**Exercise input**

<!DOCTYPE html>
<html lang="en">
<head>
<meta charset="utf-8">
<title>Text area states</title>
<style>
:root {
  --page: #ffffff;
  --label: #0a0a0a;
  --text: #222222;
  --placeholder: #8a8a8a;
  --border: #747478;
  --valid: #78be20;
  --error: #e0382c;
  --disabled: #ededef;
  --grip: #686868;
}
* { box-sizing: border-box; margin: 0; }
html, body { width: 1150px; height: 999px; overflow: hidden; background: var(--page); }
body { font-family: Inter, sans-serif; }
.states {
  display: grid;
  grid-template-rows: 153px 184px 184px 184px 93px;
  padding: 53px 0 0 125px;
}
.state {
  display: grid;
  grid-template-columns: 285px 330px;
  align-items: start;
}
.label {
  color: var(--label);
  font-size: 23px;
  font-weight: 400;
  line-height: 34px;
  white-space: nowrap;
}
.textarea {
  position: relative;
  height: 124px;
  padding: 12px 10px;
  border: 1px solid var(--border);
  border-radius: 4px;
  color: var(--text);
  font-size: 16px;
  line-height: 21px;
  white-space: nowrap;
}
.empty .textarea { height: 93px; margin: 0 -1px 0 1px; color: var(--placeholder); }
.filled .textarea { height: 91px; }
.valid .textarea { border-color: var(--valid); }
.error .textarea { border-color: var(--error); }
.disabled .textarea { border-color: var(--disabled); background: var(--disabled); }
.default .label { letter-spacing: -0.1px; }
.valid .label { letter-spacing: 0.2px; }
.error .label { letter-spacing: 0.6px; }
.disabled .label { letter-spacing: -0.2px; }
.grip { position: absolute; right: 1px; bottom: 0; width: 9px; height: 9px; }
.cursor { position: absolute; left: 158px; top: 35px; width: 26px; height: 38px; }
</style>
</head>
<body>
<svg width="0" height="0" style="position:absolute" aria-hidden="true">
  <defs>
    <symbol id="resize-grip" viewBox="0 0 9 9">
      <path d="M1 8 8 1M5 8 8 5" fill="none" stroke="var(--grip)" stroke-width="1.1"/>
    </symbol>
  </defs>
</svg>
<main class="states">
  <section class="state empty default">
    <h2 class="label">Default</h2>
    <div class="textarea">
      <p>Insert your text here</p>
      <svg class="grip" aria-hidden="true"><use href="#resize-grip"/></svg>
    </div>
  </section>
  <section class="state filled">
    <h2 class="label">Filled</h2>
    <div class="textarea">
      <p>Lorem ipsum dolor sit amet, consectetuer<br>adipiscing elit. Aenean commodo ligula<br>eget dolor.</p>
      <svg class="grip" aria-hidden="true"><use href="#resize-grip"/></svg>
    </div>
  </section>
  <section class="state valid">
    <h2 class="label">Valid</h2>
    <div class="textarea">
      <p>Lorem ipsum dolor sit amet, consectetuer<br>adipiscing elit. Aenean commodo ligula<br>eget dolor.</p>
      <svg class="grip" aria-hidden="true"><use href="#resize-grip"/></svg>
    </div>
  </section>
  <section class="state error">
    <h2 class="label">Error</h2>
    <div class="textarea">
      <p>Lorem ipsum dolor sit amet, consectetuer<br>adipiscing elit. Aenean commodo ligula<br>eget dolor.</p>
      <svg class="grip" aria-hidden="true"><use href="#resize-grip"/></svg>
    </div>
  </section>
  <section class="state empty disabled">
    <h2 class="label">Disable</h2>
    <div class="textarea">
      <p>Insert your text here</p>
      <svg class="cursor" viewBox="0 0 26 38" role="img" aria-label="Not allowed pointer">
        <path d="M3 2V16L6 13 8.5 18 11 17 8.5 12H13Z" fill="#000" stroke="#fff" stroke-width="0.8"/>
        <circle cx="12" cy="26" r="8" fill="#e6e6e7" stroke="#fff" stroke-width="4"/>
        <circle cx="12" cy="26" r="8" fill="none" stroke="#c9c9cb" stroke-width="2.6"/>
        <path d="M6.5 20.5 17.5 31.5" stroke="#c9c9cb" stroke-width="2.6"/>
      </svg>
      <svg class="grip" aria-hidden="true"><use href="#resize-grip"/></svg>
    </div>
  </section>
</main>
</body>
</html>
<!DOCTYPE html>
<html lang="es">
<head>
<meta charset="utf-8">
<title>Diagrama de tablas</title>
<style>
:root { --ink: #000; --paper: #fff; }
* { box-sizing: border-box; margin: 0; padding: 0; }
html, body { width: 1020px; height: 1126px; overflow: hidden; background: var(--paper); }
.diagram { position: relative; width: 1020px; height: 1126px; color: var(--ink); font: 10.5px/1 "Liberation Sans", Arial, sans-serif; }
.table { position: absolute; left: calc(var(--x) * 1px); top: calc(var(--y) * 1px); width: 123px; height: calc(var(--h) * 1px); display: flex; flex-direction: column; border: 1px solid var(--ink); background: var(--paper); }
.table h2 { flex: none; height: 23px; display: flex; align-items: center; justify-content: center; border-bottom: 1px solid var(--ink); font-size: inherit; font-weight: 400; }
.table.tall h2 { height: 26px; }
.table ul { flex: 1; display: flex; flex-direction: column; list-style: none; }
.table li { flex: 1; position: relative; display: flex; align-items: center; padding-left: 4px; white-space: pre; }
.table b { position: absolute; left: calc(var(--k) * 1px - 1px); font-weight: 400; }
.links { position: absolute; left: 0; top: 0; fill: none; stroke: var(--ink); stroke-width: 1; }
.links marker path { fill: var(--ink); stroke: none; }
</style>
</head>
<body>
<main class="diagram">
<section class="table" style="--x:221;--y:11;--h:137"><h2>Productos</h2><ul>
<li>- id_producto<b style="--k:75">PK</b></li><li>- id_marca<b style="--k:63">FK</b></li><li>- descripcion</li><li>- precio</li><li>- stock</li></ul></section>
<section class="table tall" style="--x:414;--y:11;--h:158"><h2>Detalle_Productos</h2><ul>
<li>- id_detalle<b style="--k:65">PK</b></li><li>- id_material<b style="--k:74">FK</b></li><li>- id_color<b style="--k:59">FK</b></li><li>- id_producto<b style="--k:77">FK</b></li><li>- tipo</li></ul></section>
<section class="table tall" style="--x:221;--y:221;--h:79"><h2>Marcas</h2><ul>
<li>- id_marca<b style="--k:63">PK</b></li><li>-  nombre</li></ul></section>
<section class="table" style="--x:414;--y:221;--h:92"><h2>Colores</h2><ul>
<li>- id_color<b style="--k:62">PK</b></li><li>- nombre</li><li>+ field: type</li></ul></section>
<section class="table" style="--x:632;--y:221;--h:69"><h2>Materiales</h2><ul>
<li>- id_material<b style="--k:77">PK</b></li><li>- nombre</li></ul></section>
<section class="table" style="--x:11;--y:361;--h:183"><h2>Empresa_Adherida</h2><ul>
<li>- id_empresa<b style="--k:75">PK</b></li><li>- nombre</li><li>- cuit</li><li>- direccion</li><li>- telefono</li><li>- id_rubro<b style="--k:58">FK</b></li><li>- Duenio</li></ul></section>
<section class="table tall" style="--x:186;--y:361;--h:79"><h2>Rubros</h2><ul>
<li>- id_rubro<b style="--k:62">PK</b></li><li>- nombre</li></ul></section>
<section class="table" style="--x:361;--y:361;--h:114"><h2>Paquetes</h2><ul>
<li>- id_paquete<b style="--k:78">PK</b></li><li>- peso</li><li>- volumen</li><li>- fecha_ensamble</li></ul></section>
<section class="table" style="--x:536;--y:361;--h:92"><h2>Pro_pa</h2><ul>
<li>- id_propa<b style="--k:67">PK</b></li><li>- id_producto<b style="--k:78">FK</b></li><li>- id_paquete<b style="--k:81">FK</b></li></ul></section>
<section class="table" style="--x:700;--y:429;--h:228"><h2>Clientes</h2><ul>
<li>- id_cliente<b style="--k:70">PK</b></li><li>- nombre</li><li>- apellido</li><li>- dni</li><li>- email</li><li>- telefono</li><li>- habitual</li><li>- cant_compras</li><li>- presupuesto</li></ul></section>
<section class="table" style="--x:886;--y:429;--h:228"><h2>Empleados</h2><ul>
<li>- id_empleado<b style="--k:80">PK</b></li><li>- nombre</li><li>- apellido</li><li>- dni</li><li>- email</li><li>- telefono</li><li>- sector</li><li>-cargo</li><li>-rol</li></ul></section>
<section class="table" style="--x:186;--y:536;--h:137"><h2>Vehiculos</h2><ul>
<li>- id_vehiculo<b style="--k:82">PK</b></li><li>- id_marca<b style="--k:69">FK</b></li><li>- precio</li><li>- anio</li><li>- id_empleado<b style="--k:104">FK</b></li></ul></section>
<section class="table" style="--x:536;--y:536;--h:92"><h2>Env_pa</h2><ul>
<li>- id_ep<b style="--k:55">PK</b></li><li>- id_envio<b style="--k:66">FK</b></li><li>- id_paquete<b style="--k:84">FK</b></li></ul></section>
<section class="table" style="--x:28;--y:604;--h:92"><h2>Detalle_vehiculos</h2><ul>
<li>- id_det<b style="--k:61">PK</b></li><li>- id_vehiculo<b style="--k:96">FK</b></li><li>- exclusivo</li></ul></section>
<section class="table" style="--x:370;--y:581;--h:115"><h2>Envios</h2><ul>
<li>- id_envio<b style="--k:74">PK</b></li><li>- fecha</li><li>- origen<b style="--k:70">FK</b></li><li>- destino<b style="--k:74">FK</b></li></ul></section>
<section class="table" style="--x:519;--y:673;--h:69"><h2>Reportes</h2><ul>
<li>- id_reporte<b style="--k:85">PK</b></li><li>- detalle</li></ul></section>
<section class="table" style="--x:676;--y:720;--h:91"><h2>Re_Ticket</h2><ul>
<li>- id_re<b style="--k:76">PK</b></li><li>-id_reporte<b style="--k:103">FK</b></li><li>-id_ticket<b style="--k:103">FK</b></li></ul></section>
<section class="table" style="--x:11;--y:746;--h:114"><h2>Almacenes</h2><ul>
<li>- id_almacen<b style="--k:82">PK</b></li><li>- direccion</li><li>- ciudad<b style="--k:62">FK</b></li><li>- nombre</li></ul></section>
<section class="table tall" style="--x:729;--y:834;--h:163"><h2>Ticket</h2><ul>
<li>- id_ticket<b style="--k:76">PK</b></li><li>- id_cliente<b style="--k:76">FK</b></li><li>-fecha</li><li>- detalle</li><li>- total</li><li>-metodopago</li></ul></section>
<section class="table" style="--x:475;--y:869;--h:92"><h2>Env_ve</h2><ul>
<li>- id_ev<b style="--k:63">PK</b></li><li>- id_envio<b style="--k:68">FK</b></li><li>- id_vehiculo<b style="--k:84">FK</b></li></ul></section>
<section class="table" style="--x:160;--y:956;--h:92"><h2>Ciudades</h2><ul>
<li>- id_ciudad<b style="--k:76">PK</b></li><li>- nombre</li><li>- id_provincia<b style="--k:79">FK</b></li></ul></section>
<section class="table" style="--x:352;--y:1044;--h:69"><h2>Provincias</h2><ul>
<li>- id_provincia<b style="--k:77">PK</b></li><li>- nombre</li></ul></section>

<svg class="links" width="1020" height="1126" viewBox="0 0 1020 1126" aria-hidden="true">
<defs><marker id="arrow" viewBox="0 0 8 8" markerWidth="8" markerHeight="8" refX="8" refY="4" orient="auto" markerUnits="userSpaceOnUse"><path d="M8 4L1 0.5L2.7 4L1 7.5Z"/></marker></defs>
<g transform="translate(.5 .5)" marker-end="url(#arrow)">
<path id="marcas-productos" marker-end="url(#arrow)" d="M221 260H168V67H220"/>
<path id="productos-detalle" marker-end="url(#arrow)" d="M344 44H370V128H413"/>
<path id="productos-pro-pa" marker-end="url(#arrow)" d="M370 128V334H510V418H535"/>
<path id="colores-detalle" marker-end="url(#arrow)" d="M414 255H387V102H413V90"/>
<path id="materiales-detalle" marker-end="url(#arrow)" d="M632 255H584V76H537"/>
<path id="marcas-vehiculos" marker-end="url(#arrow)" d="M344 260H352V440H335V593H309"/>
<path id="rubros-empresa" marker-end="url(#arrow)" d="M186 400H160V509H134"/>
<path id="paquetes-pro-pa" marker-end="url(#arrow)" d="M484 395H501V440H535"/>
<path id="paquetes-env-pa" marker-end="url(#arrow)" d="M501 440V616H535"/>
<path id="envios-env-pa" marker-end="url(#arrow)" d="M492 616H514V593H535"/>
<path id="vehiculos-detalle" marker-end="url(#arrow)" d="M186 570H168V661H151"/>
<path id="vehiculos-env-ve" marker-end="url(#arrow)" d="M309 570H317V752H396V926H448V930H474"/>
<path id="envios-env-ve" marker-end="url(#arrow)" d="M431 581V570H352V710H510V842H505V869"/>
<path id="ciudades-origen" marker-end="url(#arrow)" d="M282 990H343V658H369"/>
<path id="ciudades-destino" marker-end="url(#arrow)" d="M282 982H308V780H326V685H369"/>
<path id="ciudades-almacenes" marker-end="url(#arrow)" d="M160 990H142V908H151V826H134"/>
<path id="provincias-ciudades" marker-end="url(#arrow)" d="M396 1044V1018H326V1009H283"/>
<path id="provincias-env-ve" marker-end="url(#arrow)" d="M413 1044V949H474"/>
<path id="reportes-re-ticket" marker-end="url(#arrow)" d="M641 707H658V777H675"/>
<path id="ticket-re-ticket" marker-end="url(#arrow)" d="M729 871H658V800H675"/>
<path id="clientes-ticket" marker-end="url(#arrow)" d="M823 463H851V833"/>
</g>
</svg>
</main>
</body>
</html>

**Task to carry out**
Show the lines of the listing above with "main".

**Exercise result**
<main class="states">
</main>
<main class="diagram">
</main>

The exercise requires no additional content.